Sometimes there is a singular alternate costume that will cover multiple characters with one brush stroke.
In Kantai Collection, there are Remodels; Warship Girls R uses the same Remodel concept; Azur Lane also does the same, but calls it Retrofit. Girls Frontline has MOD3, designated to a character who wears a new costume when they reach their final upgrade. Idolmaster likewise has named thematic outfits that multiple characters of a band will wear as a sort of uniform (barring minor design changes per character), like Cute & Girly, Sailor Swimsuit, or Cool & Sexy.
At the moment, this is the only category that uses general tags (or gentags) rather than specific chartags.
More discussion is needed as to whether or not it is desirable to leave it like this or to expand them as chartags. The crux of the argument is that gentags wind up getting 'lost' in the quagmire of dozens of other gentags describing everything in an image, while making chartags for every instance is far too cumbersome and pedantic.
Use the default variant's chartag when dealing with any and all *_(cosplay) tags:
If you are uploading a cosplay of a holiday/special variant, then tag it like this:
- character1_(copyright) (chartag)
- character1_(copyright)_(cosplay) (gentag)
- character1_(holiday/special_variant)_(copyright) (chartag)
- character2_(copyright) (chartag)
CHARACTERS FROM EXISTING COPYRIGHTS
As stated in the introduction, characters who already exist in previous forms of media are transferred into gacha games as prizes to be rolled for. Does this mean existing characters have to be renamed to fit with them being in a gacha game?
The simple answer is, no. Stick to the chartags that already exist, and use the gacha's copyright tag only if an image is applicable to the gacha game, like a gacha-exclusive named costume for a character.
Gacha games still have a copyright tag because original characters and/or concepts unique to the game will pop up, which means that the copyright tag has to function as their origin.
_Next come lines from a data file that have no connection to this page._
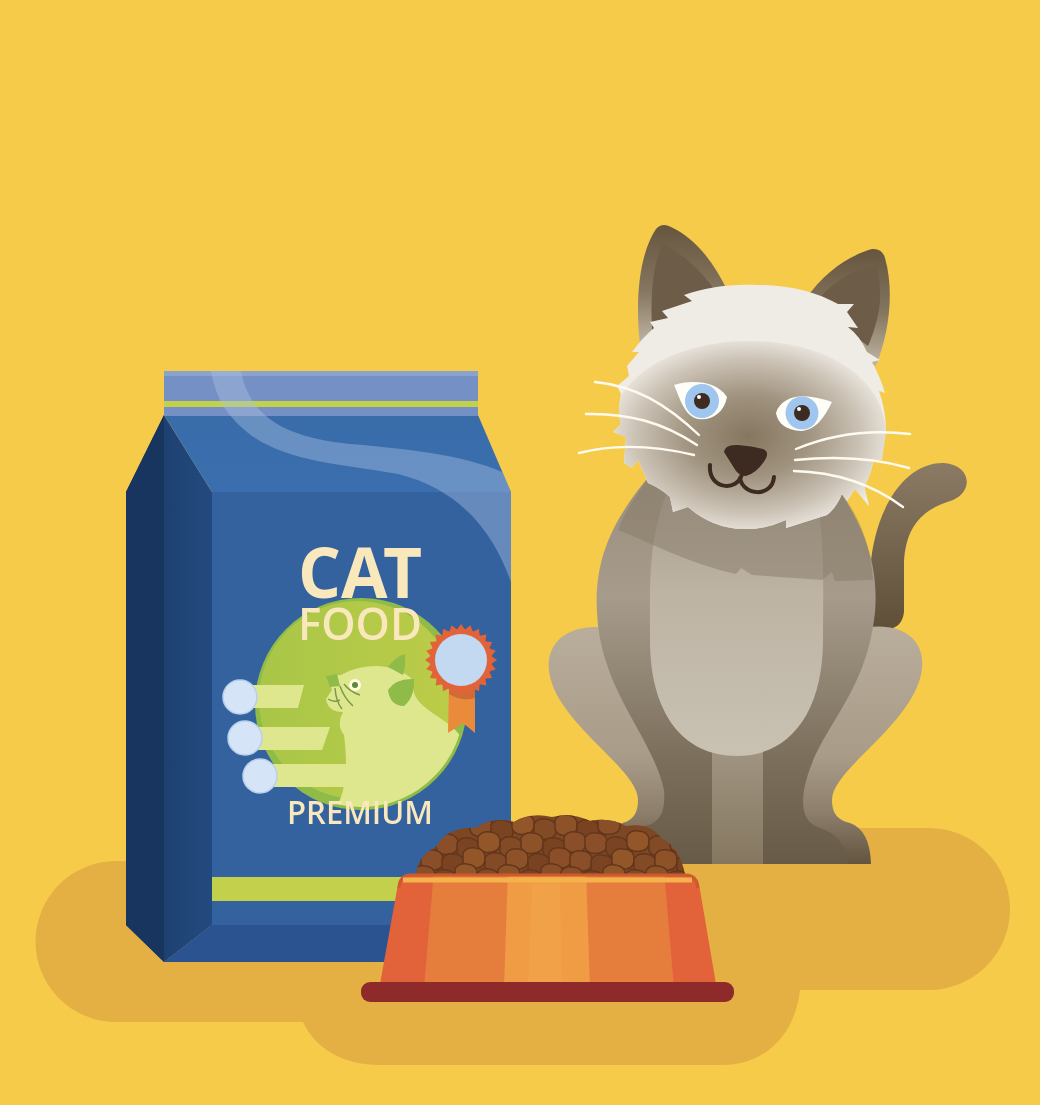
<!DOCTYPE html>
<html lang="en">
<head>
<meta charset="utf-8">
<title>Cat food illustration</title>
<style>
:root{
  --yellow:#f6cb4a; --ground:#e5b043;
  --blue:#33629f; --blue-dark:#1b3d6c; --blue-deep:#17355f; --lilac:#7590c4;
  --lime:#c3d04b; --leaf:#8fbb48; --pale-lime:#dfe78e; --cream:#fae8bd; --ice:#d5e4f7;
  --red:#e2633a; --orange:#e57e3c; --amber:#f09c44; --maroon:#8f2a2b;
  --kibble:#7e4724; --kibble-light:#8f5329; --kibble-edge:#63361c;
  --ear:#6d5c48; --ink:#3d2a20;
}
html,body{margin:0;padding:0;overflow:hidden;background:var(--yellow)}
svg{display:block;width:1040px;height:1105px}
.label{font-family:"Open Sans","Noto Sans",sans-serif;font-weight:600;fill:var(--cream)}
.whiskers{fill:none;stroke:#fffaf0;stroke-width:2.4;stroke-linecap:round}
</style>
</head>
<body>
<svg viewBox="0 0 1040 1105" role="img" aria-label="Siamese cat beside a bag of cat food and a full bowl">
<defs>
  <linearGradient id="bodyTone" x1="0" y1="0" x2="0" y2="1"><stop offset="0" stop-color="#9a8e7d"/><stop offset=".3" stop-color="#a79c8c"/><stop offset=".72" stop-color="#7c6f5c"/><stop offset="1" stop-color="#675a46"/></linearGradient>
  <linearGradient id="chestTone" x1="0" y1="0" x2="0" y2="1"><stop offset="0" stop-color="#a89f90"/><stop offset=".4" stop-color="#bdb4a4"/><stop offset="1" stop-color="#c9c1b2"/></linearGradient>
  <linearGradient id="thighTone" x1="0" y1="0" x2="0" y2="1"><stop offset="0" stop-color="#b9ad9b"/><stop offset=".55" stop-color="#a89b88"/><stop offset=".78" stop-color="#8d7f6c"/><stop offset="1" stop-color="#62543f"/></linearGradient>
  <linearGradient id="gapTone" x1="0" y1="0" x2="0" y2="1"><stop offset="0" stop-color="#a39785"/><stop offset="1" stop-color="#85775f"/></linearGradient>
  <linearGradient id="tailTone" x1="0" y1="0" x2="0" y2="1"><stop offset="0" stop-color="#8b7b65"/><stop offset="1" stop-color="#5f4f39"/></linearGradient>
  <linearGradient id="earRim" x1="0" y1="0" x2="0" y2="1"><stop offset="0" stop-color="#66553f"/><stop offset=".55" stop-color="#85765f"/><stop offset="1" stop-color="#c0b6a6"/></linearGradient>
  <radialGradient id="faceTone" gradientUnits="userSpaceOnUse" cx="748" cy="436" r="150" gradientTransform="translate(748 436) scale(1 .68) translate(-748 -436)"><stop offset="0" stop-color="#85765f"/><stop offset=".4" stop-color="#a0937f"/><stop offset=".75" stop-color="#cbc2b5"/><stop offset="1" stop-color="#efebe5"/></radialGradient>
  <linearGradient id="sideTone"><stop offset="0" stop-color="#193964"/><stop offset="1" stop-color="#234a80"/></linearGradient>
  <linearGradient id="shoulderTone" x1="0" y1="0" x2="0" y2="1"><stop offset="0" stop-color="#396ca9"/><stop offset="1" stop-color="#3a6eae"/></linearGradient>
  <linearGradient id="discTone"><stop offset="0" stop-color="#a9c648"/><stop offset="1" stop-color="#bccc48"/></linearGradient>
  <clipPath id="bagFront"><path d="M164 371H478V415L511 492V962H164Z"/></clipPath>
  <clipPath id="discClip"><circle cx="361" cy="704" r="103"/></clipPath>
  <clipPath id="bowlClip"><path d="M410 874H686Q697 874 699 884L716 984H380L398 884Q400 874 410 874Z"/></clipPath>
  <clipPath id="moundClip"><path id="moundShape" d="M416 882Q414 858 436 847Q448 826 476 828Q492 816 514 822Q530 812 552 817Q572 812 590 821Q610 817 626 826Q650 822 661 838Q682 848 686 882Z"/></clipPath>
  <path id="pellet" d="M-11-5Q-8-11 1-10Q11-9 11-1Q12 9 3 10Q-9 12-11 4Z" stroke="#63361c" stroke-width="1.5"/>
  <g id="pelletRow">
    <use href="#pellet" x="0" fill="#8a4f28"/><use href="#pellet" x="21" y="4" fill="#7a4422"/><use href="#pellet" x="42" y="-2" fill="#925629"/><use href="#pellet" x="64" y="3" fill="#824a25"/><use href="#pellet" x="85" y="-1" fill="#8d5228"/><use href="#pellet" x="107" y="4" fill="#794321"/><use href="#pellet" x="128" y="-2" fill="#8a4f28"/>
  </g>
  <path id="rosetteTooth" d="M-5 0L0-7L5 0Z"/>
  <g id="teethQuarter">
    <use href="#rosetteTooth" transform="translate(461 660) translate(0 -29)"/>
    <use href="#rosetteTooth" transform="translate(461 660) rotate(15) translate(0 -29)"/>
    <use href="#rosetteTooth" transform="translate(461 660) rotate(30) translate(0 -29)"/>
    <use href="#rosetteTooth" transform="translate(461 660) rotate(45) translate(0 -29)"/>
    <use href="#rosetteTooth" transform="translate(461 660) rotate(60) translate(0 -29)"/>
    <use href="#rosetteTooth" transform="translate(461 660) rotate(75) translate(0 -29)"/>
  </g>
</defs>

<rect id="background" width="1040" height="1105" fill="var(--yellow)"/>
<path id="ground-shadow" fill="var(--ground)" d="M116 861H600V828H929A81 81 0 0 1 929 990H800C795 1035 765 1065 722 1065H380C342 1065 315 1048 303 1022H116A80 80 0 0 1 116 861Z"/>

<g id="cat">
  <path id="tail" fill="url(#tailTone)" d="M870 575C872 515 902 462 944 463C971 465 974 491 953 500C920 510 906 528 904 562V612Q902 629 886 629H872Z"/>
  <g id="hind-legs" fill="url(#thighTone)">
    <path d="M600 627C556 625 538 655 555 691C577 736 638 772 638 800C638 815 632 822 615 825Q596 832 596 864H700V640Z"/>
    <path d="M868 627C915 622 932 652 917 687C897 734 832 772 832 800C832 813 837 820 850 823Q870 830 871 864H770V640Z"/>
  </g>
  <path id="belly-gap" fill="url(#gapTone)" d="M700 740H776V864H700Z"/>
  <path id="body" fill="url(#bodyTone)" d="M646 480C612 522 594 560 597 612C600 690 652 735 664 790Q667 822 645 826Q624 836 624 864H712V750H763V864H848Q846 836 820 828Q799 822 804 790C816 728 866 700 875 612C879 560 862 528 842 494Z"/>
  <path id="chest" fill="url(#chestTone)" d="M668 490C648 540 650 580 650 640C650 712 682 756 737 756C790 756 823 712 823 640C823 590 825 560 818 500Z"/>
  <path id="head-shadow" fill="#847765" opacity=".45" d="M646 482C634 498 624 514 618 530C652 543 684 562 736 574L741 568L752 575L822 580L832 572L835 581L873 580C870 540 858 516 842 494Z"/>
  <g id="ears">
    <path fill="url(#earRim)" d="M640 345C634 290 642 250 656 229Q662 222 671 227C695 238 714 262 728 292L690 345Z"/>
    <path fill="var(--ear)" d="M652 330C650 290 654 258 664 244C686 256 704 274 716 292L670 326Z"/>
    <path fill="url(#earRim)" d="M805 300C824 272 850 255 872 249Q882 248 885 258C894 290 890 330 876 366L830 345Z"/>
    <path fill="var(--ear)" d="M815 303C834 280 856 268 876 266C884 292 880 318 868 346L840 325Z"/>
  </g>
  <path id="head" fill="#efebe5" d="M684 295C704 288 728 284 756 285C790 285 816 292 838 304L854 304L847 312L858 328L848 327Q860 336 867 352L880 360L872 362Q880 376 885 393L879 391Q886 410 886 432L881 433Q882 450 882 460L874 459Q870 478 864 486L869 506L855 489L847 501L842 494Q836 508 827 515L786 528V520Q764 530 742 529Q712 528 688 507L673 512L670 497Q660 488 648 483L638 460L632 468L624 463L626 437L613 432L621 424Q617 412 621 394L617 386L629 376L627 366L639 352H632Q642 338 654 328L650 322L668 318L662 311L692 301Z"/>
  <path id="face-mask" fill="url(#faceTone)" d="M752 341C690 340 640 364 621 396Q617 412 621 424L613 432L626 437L624 463L632 468L638 460L648 483Q660 488 670 497L673 512L688 507Q712 528 742 529Q764 530 786 520V528L827 515Q836 508 842 494L847 501L855 489L869 506L864 486Q870 478 874 459L882 460L886 432C884 380 830 342 752 341Z"/>
  <g id="eyes">
    <path fill="#fffdf8" d="M674 385C690 380 716 380 727 397C724 414 710 421 698 419C684 416 680 398 674 385Z"/>
    <circle cx="702" cy="401" r="17" fill="#9fc6ee"/><circle cx="702" cy="401" r="8" fill="var(--ink)"/><circle cx="699" cy="397" r="2" fill="#fff"/>
    <path fill="#fffdf8" d="M776 413C780 399 796 394 812 397Q824 399 832 402C824 418 816 430 801 431C786 430 778 424 776 413Z"/>
    <circle cx="802" cy="413" r="16.5" fill="#9fc6ee"/><circle cx="802" cy="413" r="8" fill="var(--ink)"/><circle cx="799" cy="409" r="2" fill="#fff"/>
  </g>
  <path id="nose" fill="var(--ink)" d="M724 452Q725 444 738 445Q752 446 763 449Q770 452 765 460Q757 473 746 476Q740 476 736 471Z"/>
  <path id="mouth" fill="none" stroke="var(--ink)" stroke-width="4" stroke-linecap="round" d="M742 474C738 492 708 490 710 465M740 478C743 496 772 498 774 477"/>
  <g class="whiskers">
    <path d="M595 382C636 386 666 404 699 435M586 414C628 413 662 422 697 445M579 453C614 444 652 445 694 455"/>
    <path d="M796 449C832 434 868 429 910 434M795 460C834 456 872 457 909 468M794 471C836 472 872 484 903 507"/>
  </g>
</g>

<g id="food-bag">
  <path id="bag-side" fill="url(#sideTone)" d="M164 415L212 492V925L164 962L126 925V492Z"/>
  <path id="bag-side-fold" fill="var(--blue-deep)" d="M164 415V962L126 925V492Z"/>
  <path id="bag-face" fill="var(--blue)" d="M212 492H511V962H164L212 925Z"/>
  <path id="bag-shoulder" fill="url(#shoulderTone)" d="M164 415H478L511 492H212Z"/>
  <path id="bag-foot" fill="#2b5390" d="M212 925H511V962H164Z"/>
  <rect id="bag-seal" x="164" y="371" width="314" height="45" fill="var(--lilac)"/>
  <rect x="164" y="371" width="314" height="5" fill="#8ba2cd"/>
  <rect x="164" y="401" width="314" height="6" fill="var(--lime)"/>
  <path id="bag-shine" clip-path="url(#bagFront)" fill="#a9c0e0" opacity=".42" d="M211 371H241C250 420 290 438 350 444C420 450 470 456 511 476V582C494 534 462 490 398 474C340 464 290 462 252 436C226 416 216 398 211 371Z"/>
  <rect id="bag-stripe" x="212" y="877" width="299" height="24" fill="var(--lime)"/>

  <g id="badge">
    <circle cx="361" cy="704" r="106" fill="var(--leaf)"/>
    <circle cx="358" cy="700" r="99" fill="url(#discTone)"/>
    <g clip-path="url(#discClip)">
      <path id="badge-cat" fill="var(--pale-lime)" d="M327 676L341 675Q356 666 377 666Q400 667 413 680C411 697 420 705 440 718Q462 732 470 752L430 810H335C350 785 346 752 344 735Q336 725 343 712Q328 712 326 699L332 690Z"/>
      <path fill="var(--leaf)" d="M388 667Q396 656 405 654Q406 666 403 675ZM388 690Q396 678 414 679Q415 697 404 706Q390 706 388 690ZM326 676L337 674L340 686L330 687Z"/>
    </g>
    <circle cx="355" cy="685" r="6" fill="#fffce0"/><circle cx="355" cy="685" r="3" fill="#5c8a3a"/>
    <path fill="none" stroke="#7b9a49" stroke-width="1.5" d="M335 688Q336 702 342 709M340 686Q344 698 353 706M344 684Q350 692 360 695M328 699Q334 703 340 700"/>
  </g>
  <g id="feature-tabs" fill="var(--pale-lime)">
    <path d="M240 685H304L298 708H240Z"/>
    <path d="M246 727H330L322 750H246Z"/>
    <path d="M260 764H378L370 787H260Z"/>
  </g>
  <g id="feature-dots" fill="var(--ice)" stroke="#b9d0ec" stroke-width="1.5">
    <circle cx="240" cy="697" r="17"/><circle cx="245" cy="738" r="17"/><circle cx="260" cy="776" r="17"/>
  </g>
  <g id="rosette">
    <path fill="#ea8b3b" d="M449 686H475V733L463 723L448 733Z"/>
    <path fill="#cf6b34" d="M449 686H475V698Q462 702 449 694Z"/>
    <g fill="var(--red)">
      <circle cx="461" cy="660" r="31"/>
      <use href="#teethQuarter"/>
      <use href="#teethQuarter" transform="rotate(90 461 660)"/>
      <use href="#teethQuarter" transform="rotate(180 461 660)"/>
      <use href="#teethQuarter" transform="rotate(270 461 660)"/>
    </g>
    <circle cx="461" cy="660" r="26" fill="#c2d9f1"/>
  </g>
  <g class="label">
    <text x="298" y="598" font-size="70" font-weight="700" textLength="124" lengthAdjust="spacingAndGlyphs">CAT</text>
    <text x="298" y="640" font-size="46" textLength="124" lengthAdjust="spacingAndGlyphs">FOOD</text>
    <text x="287" y="824" font-size="33" textLength="146" lengthAdjust="spacingAndGlyphs">PREMIUM</text>
  </g>
</g>

<g id="bowl">
  <g id="kibble">
    <use href="#moundShape" fill="var(--kibble)"/>
    <g clip-path="url(#moundClip)">
      <use href="#pelletRow" x="481" y="826"/>
      <use href="#pelletRow" x="447" y="844"/><use href="#pelletRow" x="596" y="843"/>
      <use href="#pelletRow" x="432" y="860"/><use href="#pelletRow" x="581" y="861"/>
      <use href="#pelletRow" x="424" y="876"/><use href="#pelletRow" x="572" y="877"/>
    </g>
  </g>
  <g clip-path="url(#bowlClip)">
    <rect x="375" y="870" width="350" height="118" fill="var(--red)"/>
    <path fill="var(--orange)" d="M434 870H664L674 988H424Z"/>
    <path fill="var(--amber)" d="M508 870H586L590 988H504Z"/>
    <path fill="#f3a84d" opacity=".4" d="M532 884H560L562 988H528Z"/>
  </g>
  <path id="bowl-rim" fill="none" stroke="#cf5a2e" stroke-width="3" d="M399 888Q400 875 411 875H686Q696 875 698 888"/>
  <path id="bowl-lip" fill="none" stroke="#f5b24c" stroke-width="5" d="M403 880H692"/>
  <rect id="bowl-base" x="361" y="982" width="373" height="20" rx="9" fill="var(--maroon)"/>
</g>
</svg>
</body>
</html>
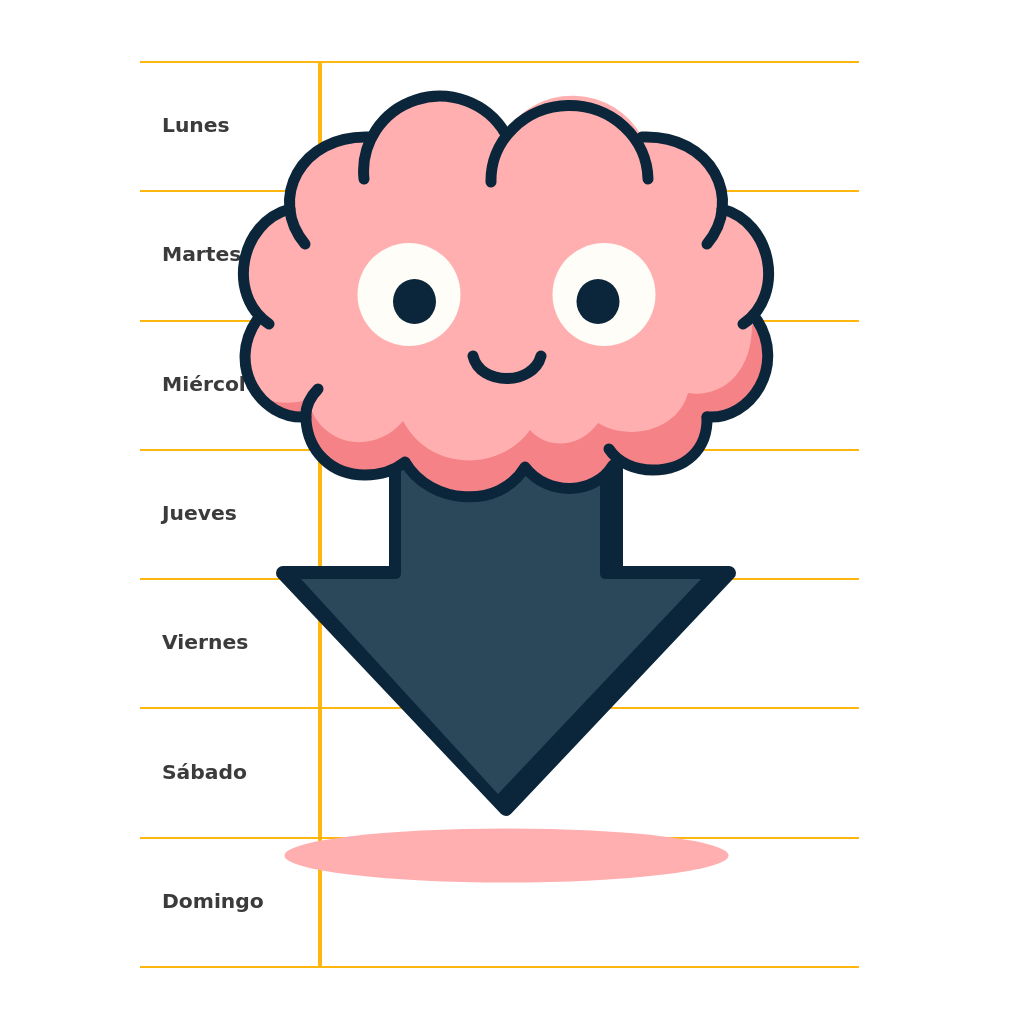
<!DOCTYPE html>
<html lang="es">
<head>
<meta charset="utf-8">
<title>Planificador semanal</title>
<style>
:root {
  --paper: #ffffff;
  --rule: #ffb70f;
  --text: #3b3b3b;
  --ink: #0b263a;
  --arrow: #2b475a;
  --pink: #ffafaf;
  --pink-shade: #f58287;
  --eye: #fffdf7;
}
* { box-sizing: border-box; margin: 0; padding: 0; }
html, body { width: 1034px; height: 1022px; overflow: hidden; background: var(--paper); }
.planner { position: relative; width: 1034px; height: 1022px; overflow: hidden; }
.week {
  position: absolute; left: 140px; top: 61px; width: 719px; height: 907px;
  display: grid; grid-template-rows: repeat(7, 1fr);
  list-style: none;
  border-bottom: 2px solid var(--rule);
}
.day {
  display: grid; grid-template-columns: 182px 1fr;
  border-top: 2px solid var(--rule);
}
.day-name {
  display: flex; align-items: center;
  padding: 0 0 3px 22px;
  font: 700 20.3px "DejaVu Sans", sans-serif;
  color: var(--text);
}
.divider { position: absolute; left: 318px; top: 62px; width: 4px; height: 905px; background: var(--rule); }
.mascot { position: absolute; left: 0; top: 0; }
.outline { fill: none; stroke: var(--ink); stroke-width: 11; stroke-linecap: round; stroke-linejoin: round; }
.arrow-edge { fill: var(--ink); stroke: var(--ink); stroke-width: 14; stroke-linejoin: round; }
.arrow-face { fill: var(--arrow); }
.body { fill: var(--pink); }
.shade { fill: var(--pink-shade); }
.eye { fill: var(--eye); }
.pupil { fill: var(--ink); }
</style>
</head>
<body>
<main class="planner">
  <ol class="week">
    <li class="day"><span class="day-name">Lunes</span></li>
    <li class="day"><span class="day-name">Martes</span></li>
    <li class="day"><span class="day-name">Miércoles</span></li>
    <li class="day"><span class="day-name">Jueves</span></li>
    <li class="day"><span class="day-name">Viernes</span></li>
    <li class="day"><span class="day-name">Sábado</span></li>
    <li class="day"><span class="day-name">Domingo</span></li>
  </ol>
  <div class="divider"></div>

  <svg class="mascot" width="1034" height="1022" viewBox="0 0 1034 1022" role="img" aria-label="Cerebro sonriente sobre una flecha hacia abajo">
    <defs>
      <path id="brain-shape" d="M505 133 A78 75 0 0 1 642 137 C690 135 722 170 722 209 C768 222 782 285 757 320 C786 365 752 420 707 417 C708 450 685 470 653 470 C638 470 624 466 613 465 C595 495 548 497 525 467 C500 510 430 505 405 462 C395 470 382 475 365 475 C325 475 306 445 306 417 C260 420 226 365 257 320 C230 285 244 222 290 209 C290 170 322 135 370 137 A76 76 0 0 1 505 133 Z"/>
      <clipPath id="brain-clip"><use href="#brain-shape"/></clipPath>
    </defs>

    <ellipse class="body" cx="506.5" cy="855.5" rx="222" ry="27"/>

    <g id="arrow">
      <path class="arrow-edge" d="M396 440 V573 H283 L506 809 L729 573 H616 V440 Z"/>
      <path class="arrow-face" d="M401 440 V573 Q401 579 395 579 H301 L498 794 L701 579 H606 Q600 579 600 573 V440 Z"/>
    </g>

    <g id="brain">
      <use class="body" href="#brain-shape"/>
      <path class="shade" clip-path="url(#brain-clip)" d="M262 398 C280 405 295 403 308 400 C320 448 375 455 403 421 C430 472 500 472 530 430 C548 450 580 448 598 423 C630 442 678 430 688 393 C720 398 752 375 752 325 H790 V520 H240 V398 Z"/>
      <g id="folds" class="outline">
        <path d="M364 179 A76 75 0 0 1 505 133"/>
        <path d="M491 182 A78.5 75 0 0 1 648 179"/>
        <path d="M370 137 C300 134 268 200 305 244"/>
        <path d="M642 137 C712 134 744 200 707 244"/>
        <path d="M290 209 C240 222 226 295 269 324"/>
        <path d="M722 209 C772 222 786 295 743 324"/>
        <path d="M257 320 C226 365 260 420 306 417"/>
        <path d="M757 320 C786 365 752 420 707 417"/>
        <path d="M318 389 C307 400 305 410 306 420 C308 450 330 475 365 475 C382 475 395 470 405 462 C430 505 500 510 525 467 C548 497 595 495 613 465"/>
        <path d="M707 417 C708 450 685 470 653 470 C635 470 618 463 609 449"/>
      </g>
    </g>

    <g id="face">
      <circle class="eye" cx="409" cy="294.5" r="51.5"/>
      <circle class="eye" cx="604" cy="294.5" r="51.5"/>
      <ellipse class="pupil" cx="414.5" cy="301.5" rx="21.5" ry="22.5"/>
      <ellipse class="pupil" cx="598" cy="301.5" rx="21.5" ry="22.5"/>
      <path class="outline" d="M473 356 C480 386 533 386 541 356"/>
    </g>
  </svg>
</main>
</body>
</html>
With Wild Arms: Million Memories, we have Brittany Shrewsbury; for Tales of the Rays, we have Ix Nieves and Mileena Weiss; for Star Ocean Anamnesis, we have Evelysse; for the Madoka Magica game, we have Tamaki Iroha, Futaba Sana, Yui Tsuruno and others. So on and so forth.
Likewise, official art of existing characters can fall under the gacha's copyright since that's where it's being marketed.
LIST OF GAMES WITH NAMED OUTFITS
Let's get into the games that these guidelines are applicable to. Some of them are mobile spin-offs of existing copyrights, while others are wholly original titles. Regardless if the game is active or defunct, they will go here. The titles will be listed in alphabetical order.
To reiterate, Fate/Grand Order has been excluded from this article entirely, and thus from this list as well.
This is an ongoing work-in-progress. Any contributions made will be greatly appreciated.
- Another Eden
- Azur Lane
- Blue Oath
- Brave Frontier
- Brave Girl Ravens
- Dissidia Final Fantasy Opera Omnia
- Dragalia Lost
- Dragon Ball Legends
- Dragon Collection
- Exos Heroes
- Fire Emblem Heroes
- Flower Knight Girl
- Food Fantasy
- Girls Frontline (Dolls Frontline)
- Girls Symphony
- Granblue Fantasy
- Grand Chase
- Guilty Dragon
- Honkai Impact 3rd
- Idle Heroes
- Idolmaster (stylized as iDOLM@STER)
- Kantai Collection
- Kingdom Hearts X (stylized as Kingdom Hearts χ)
- Langrisser Mobile
- League of Legends
- Love Live! School Idol Project
- Magia Record: Mahou Shoujo Madoka Magica Gaiden
- Makai Wars
- Merc Storia
- Noah's Gate
- Otoko no Itadaki
- Pokemon Go
- Princess Connect!
- Sennen Sensou Aigis
- Star Ocean Anamnesis
- Tales of Crestoria
- Tales of Erin
- Tales of the Rays
- Touken Ranbu
- War of the Visions: Final Fantasy Brave Exvius
- Warship Girls R